#### [ACTIVITY]
For the entries that appear below, write out the exact text and omit the pictures.

● ● ● ● ● ● ●

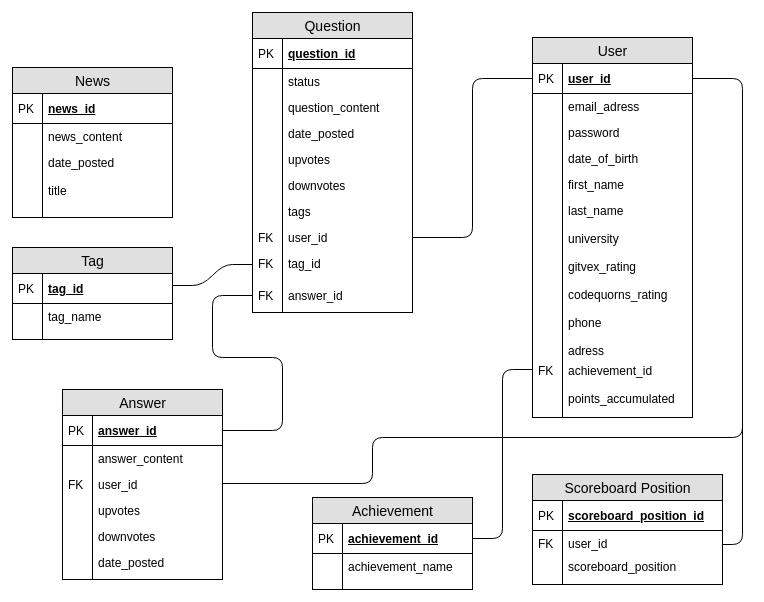
<!DOCTYPE html>
<html lang="en">
<head>
<meta charset="utf-8">
<title>Entity relationship diagram</title>
<style>
:root { --line: #000; --header: #e0e0e0; --paper: #fff; --text: #000; }
* { box-sizing: border-box; margin: 0; padding: 0; }
body { width: 764px; height: 602px; overflow: hidden; background: var(--paper); }
.diagram { position: relative; width: 764px; height: 602px; overflow: hidden; color: var(--text); font: 12px/26px "Liberation Sans", Arial, Helvetica, sans-serif; }
.connectors { position: absolute; inset: 0; fill: none; stroke: var(--line); stroke-width: 1; }
.entity { position: absolute; left: var(--x); top: var(--y); width: var(--w, 161px); height: var(--h); border: 1px solid var(--line); background: var(--paper); }
.entity::before { content: ""; position: absolute; left: 29px; top: 26px; bottom: 0; width: 1px; background: var(--line); }
.entity h2 { height: 26px; border-bottom: 1px solid var(--line); background: var(--header); font-size: 14px; font-weight: 400; line-height: 27px; text-align: center; }
.fields { list-style: none; }
.fields li { display: grid; grid-template-columns: 30px 1fr; height: 26px; margin-top: var(--gap, 0); white-space: nowrap; }
.fields li > * { padding-left: 5px; }
.fields .primary { height: 30px; border-bottom: 1px solid var(--line); line-height: 30px; }
.primary b { text-decoration: underline; }
.key { grid-column: 1; }
.name { grid-column: 2; }
#news { --x: 12px; --y: 67px; --h: 151px; }
#tag { --x: 12px; --y: 247px; --h: 93px; }
#question { --x: 252px; --y: 12px; --h: 301px; }
#user { --x: 532px; --y: 37px; --h: 381px; }
#answer { --x: 62px; --y: 389px; --h: 191px; }
#achievement { --x: 312px; --y: 497px; --h: 93px; }
#scoreboard { --x: 532px; --y: 474px; --w: 191px; --h: 111px; }
.loose { --gap: 2px; }
.wide { --gap: 6px; }
.tight { --gap: -3px; }
.tighter { --gap: -6px; }
</style>
</head>
<body>
<main class="diagram">
  <svg class="connectors" width="764" height="602" viewBox="0 0 764 602" aria-hidden="true">
    <g transform="translate(.5 .5)">
      <path id="question-user" d="M412 237H462Q472 237 472 227V88Q472 78 482 78H532"/>
      <path id="tag-question" d="M172 285H192Q202 285 212 275Q222 264 232 264H252"/>
      <path id="question-answer" d="M252 295H222Q212 295 212 305V347Q212 357 222 357H272Q282 357 282 367V420Q282 430 272 430H222"/>
      <path id="answer-user" d="M222 483H362Q372 483 372 473V447Q372 437 382 437H732Q742 437 742 427"/>
      <path id="user-scoreboard" d="M692 78H732Q742 78 742 88V534Q742 544 732 544H722"/>
      <path id="achievement-user" d="M472 538H492Q502 538 502 528V379Q502 369 512 369H532"/>
    </g>
  </svg>

  <section class="entity" id="news">
    <h2>News</h2>
    <ul class="fields">
      <li class="primary"><span class="key">PK</span><b class="name">news_id</b></li>
      <li><span class="name">news_content</span></li>
      <li><span class="name">date_posted</span></li>
      <li class="loose"><span class="name">title</span></li>
    </ul>
  </section>

  <section class="entity" id="tag">
    <h2>Tag</h2>
    <ul class="fields">
      <li class="primary"><span class="key">PK</span><b class="name">tag_id</b></li>
      <li><span class="name">tag_name</span></li>
    </ul>
  </section>

  <section class="entity" id="question">
    <h2>Question</h2>
    <ul class="fields">
      <li class="primary"><span class="key">PK</span><b class="name">question_id</b></li>
      <li><span class="name">status</span></li>
      <li><span class="name">question_content</span></li>
      <li><span class="name">date_posted</span></li>
      <li><span class="name">upvotes</span></li>
      <li><span class="name">downvotes</span></li>
      <li><span class="name">tags</span></li>
      <li><span class="key">FK</span><span class="name">user_id</span></li>
      <li><span class="key">FK</span><span class="name">tag_id</span></li>
      <li class="wide"><span class="key">FK</span><span class="name">answer_id</span></li>
    </ul>
  </section>

  <section class="entity" id="user">
    <h2>User</h2>
    <ul class="fields">
      <li class="primary"><span class="key">PK</span><b class="name">user_id</b></li>
      <li><span class="name">email_adress</span></li>
      <li><span class="name">password</span></li>
      <li><span class="name">date_of_birth</span></li>
      <li><span class="name">first_name</span></li>
      <li><span class="name">last_name</span></li>
      <li class="loose"><span class="name">university</span></li>
      <li class="loose"><span class="name">gitvex_rating</span></li>
      <li class="loose"><span class="name">codequorns_rating</span></li>
      <li class="loose"><span class="name">phone</span></li>
      <li class="loose"><span class="name">adress</span></li>
      <li class="tighter"><span class="key">FK</span><span class="name">achievement_id</span></li>
      <li class="loose"><span class="name">points_accumulated</span></li>
    </ul>
  </section>

  <section class="entity" id="answer">
    <h2>Answer</h2>
    <ul class="fields">
      <li class="primary"><span class="key">PK</span><b class="name">answer_id</b></li>
      <li><span class="name">answer_content</span></li>
      <li><span class="key">FK</span><span class="name">user_id</span></li>
      <li><span class="name">upvotes</span></li>
      <li><span class="name">downvotes</span></li>
      <li><span class="name">date_posted</span></li>
    </ul>
  </section>

  <section class="entity" id="achievement">
    <h2>Achievement</h2>
    <ul class="fields">
      <li class="primary"><span class="key">PK</span><b class="name">achievement_id</b></li>
      <li><span class="name">achievement_name</span></li>
    </ul>
  </section>

  <section class="entity" id="scoreboard">
    <h2>Scoreboard Position</h2>
    <ul class="fields">
      <li class="primary"><span class="key">PK</span><b class="name">scoreboard_position_id</b></li>
      <li><span class="key">FK</span><span class="name">user_id</span></li>
      <li class="tight"><span class="name">scoreboard_position</span></li>
    </ul>
  </section>
</main>
</body>
</html>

● ● ● ● ● ● ●

#### [EXERCISE OUTPUT]
<!DOCTYPE html>
<html lang="en">
<head>
<meta charset="utf-8">
<title>Entity relationship diagram</title>
<style>
:root { --line: #000; --header: #e0e0e0; --paper: #fff; --text: #000; }
* { box-sizing: border-box; margin: 0; padding: 0; }
body { width: 764px; height: 602px; overflow: hidden; background: var(--paper); }
.diagram { position: relative; width: 764px; height: 602px; overflow: hidden; color: var(--text); font: 12px/26px "Liberation Sans", Arial, Helvetica, sans-serif; }
.connectors { position: absolute; inset: 0; fill: none; stroke: var(--line); stroke-width: 1; }
.entity { position: absolute; left: var(--x); top: var(--y); width: var(--w, 161px); height: var(--h); border: 1px solid var(--line); background: var(--paper); }
.entity::before { content: ""; position: absolute; left: 29px; top: 26px; bottom: 0; width: 1px; background: var(--line); }
.entity h2 { height: 26px; border-bottom: 1px solid var(--line); background: var(--header); font-size: 14px; font-weight: 400; line-height: 27px; text-align: center; }
.fields { list-style: none; }
.fields li { display: grid; grid-template-columns: 30px 1fr; height: 26px; margin-top: var(--gap, 0); white-space: nowrap; }
.fields li > * { padding-left: 5px; }
.fields .primary { height: 30px; border-bottom: 1px solid var(--line); line-height: 30px; }
.primary b { text-decoration: underline; }
.key { grid-column: 1; }
.name { grid-column: 2; }
#news { --x: 12px; --y: 67px; --h: 151px; }
#tag { --x: 12px; --y: 247px; --h: 93px; }
#question { --x: 252px; --y: 12px; --h: 301px; }
#user { --x: 532px; --y: 37px; --h: 381px; }
#answer { --x: 62px; --y: 389px; --h: 191px; }
#achievement { --x: 312px; --y: 497px; --h: 93px; }
#scoreboard { --x: 532px; --y: 474px; --w: 191px; --h: 111px; }
.loose { --gap: 2px; }
.wide { --gap: 6px; }
.tight { --gap: -3px; }
.tighter { --gap: -6px; }
</style>
</head>
<body>
<main class="diagram">
  <svg class="connectors" width="764" height="602" viewBox="0 0 764 602" aria-hidden="true">
    <g transform="translate(.5 .5)">
      <path id="question-user" d="M412 237H462Q472 237 472 227V88Q472 78 482 78H532"/>
      <path id="tag-question" d="M172 285H192Q202 285 212 275Q222 264 232 264H252"/>
      <path id="question-answer" d="M252 295H222Q212 295 212 305V347Q212 357 222 357H272Q282 357 282 367V420Q282 430 272 430H222"/>
      <path id="answer-user" d="M222 483H362Q372 483 372 473V447Q372 437 382 437H732Q742 437 742 427"/>
      <path id="user-scoreboard" d="M692 78H732Q742 78 742 88V534Q742 544 732 544H722"/>
      <path id="achievement-user" d="M472 538H492Q502 538 502 528V379Q502 369 512 369H532"/>
    </g>
  </svg>

  <section class="entity" id="news">
    <h2>News</h2>
    <ul class="fields">
      <li class="primary"><span class="key">PK</span><b class="name">news_id</b></li>
      <li><span class="name">news_content</span></li>
      <li><span class="name">date_posted</span></li>
      <li class="loose"><span class="name">title</span></li>
    </ul>
  </section>

  <section class="entity" id="tag">
    <h2>Tag</h2>
    <ul class="fields">
      <li class="primary"><span class="key">PK</span><b class="name">tag_id</b></li>
      <li><span class="name">tag_name</span></li>
    </ul>
  </section>

  <section class="entity" id="question">
    <h2>Question</h2>
    <ul class="fields">
      <li class="primary"><span class="key">PK</span><b class="name">question_id</b></li>
      <li><span class="name">status</span></li>
      <li><span class="name">question_content</span></li>
      <li><span class="name">date_posted</span></li>
      <li><span class="name">upvotes</span></li>
      <li><span class="name">downvotes</span></li>
      <li><span class="name">tags</span></li>
      <li><span class="key">FK</span><span class="name">user_id</span></li>
      <li><span class="key">FK</span><span class="name">tag_id</span></li>
      <li class="wide"><span class="key">FK</span><span class="name">answer_id</span></li>
    </ul>
  </section>

  <section class="entity" id="user">
    <h2>User</h2>
    <ul class="fields">
      <li class="primary"><span class="key">PK</span><b class="name">user_id</b></li>
      <li><span class="name">email_adress</span></li>
      <li><span class="name">password</span></li>
      <li><span class="name">date_of_birth</span></li>
      <li><span class="name">first_name</span></li>
      <li><span class="name">last_name</span></li>
      <li class="loose"><span class="name">university</span></li>
      <li class="loose"><span class="name">gitvex_rating</span></li>
      <li class="loose"><span class="name">codequorns_rating</span></li>
      <li class="loose"><span class="name">phone</span></li>
      <li class="loose"><span class="name">adress</span></li>
      <li class="tighter"><span class="key">FK</span><span class="name">achievement_id</span></li>
      <li class="loose"><span class="name">points_accumulated</span></li>
    </ul>
  </section>

  <section class="entity" id="answer">
    <h2>Answer</h2>
    <ul class="fields">
      <li class="primary"><span class="key">PK</span><b class="name">answer_id</b></li>
      <li><span class="name">answer_content</span></li>
      <li><span class="key">FK</span><span class="name">user_id</span></li>
      <li><span class="name">upvotes</span></li>
      <li><span class="name">downvotes</span></li>
      <li><span class="name">date_posted</span></li>
    </ul>
  </section>

  <section class="entity" id="achievement">
    <h2>Achievement</h2>
    <ul class="fields">
      <li class="primary"><span class="key">PK</span><b class="name">achievement_id</b></li>
      <li><span class="name">achievement_name</span></li>
    </ul>
  </section>

  <section class="entity" id="scoreboard">
    <h2>Scoreboard Position</h2>
    <ul class="fields">
      <li class="primary"><span class="key">PK</span><b class="name">scoreboard_position_id</b></li>
      <li><span class="key">FK</span><span class="name">user_id</span></li>
      <li class="tight"><span class="name">scoreboard_position</span></li>
    </ul>
  </section>
</main>
</body>
</html>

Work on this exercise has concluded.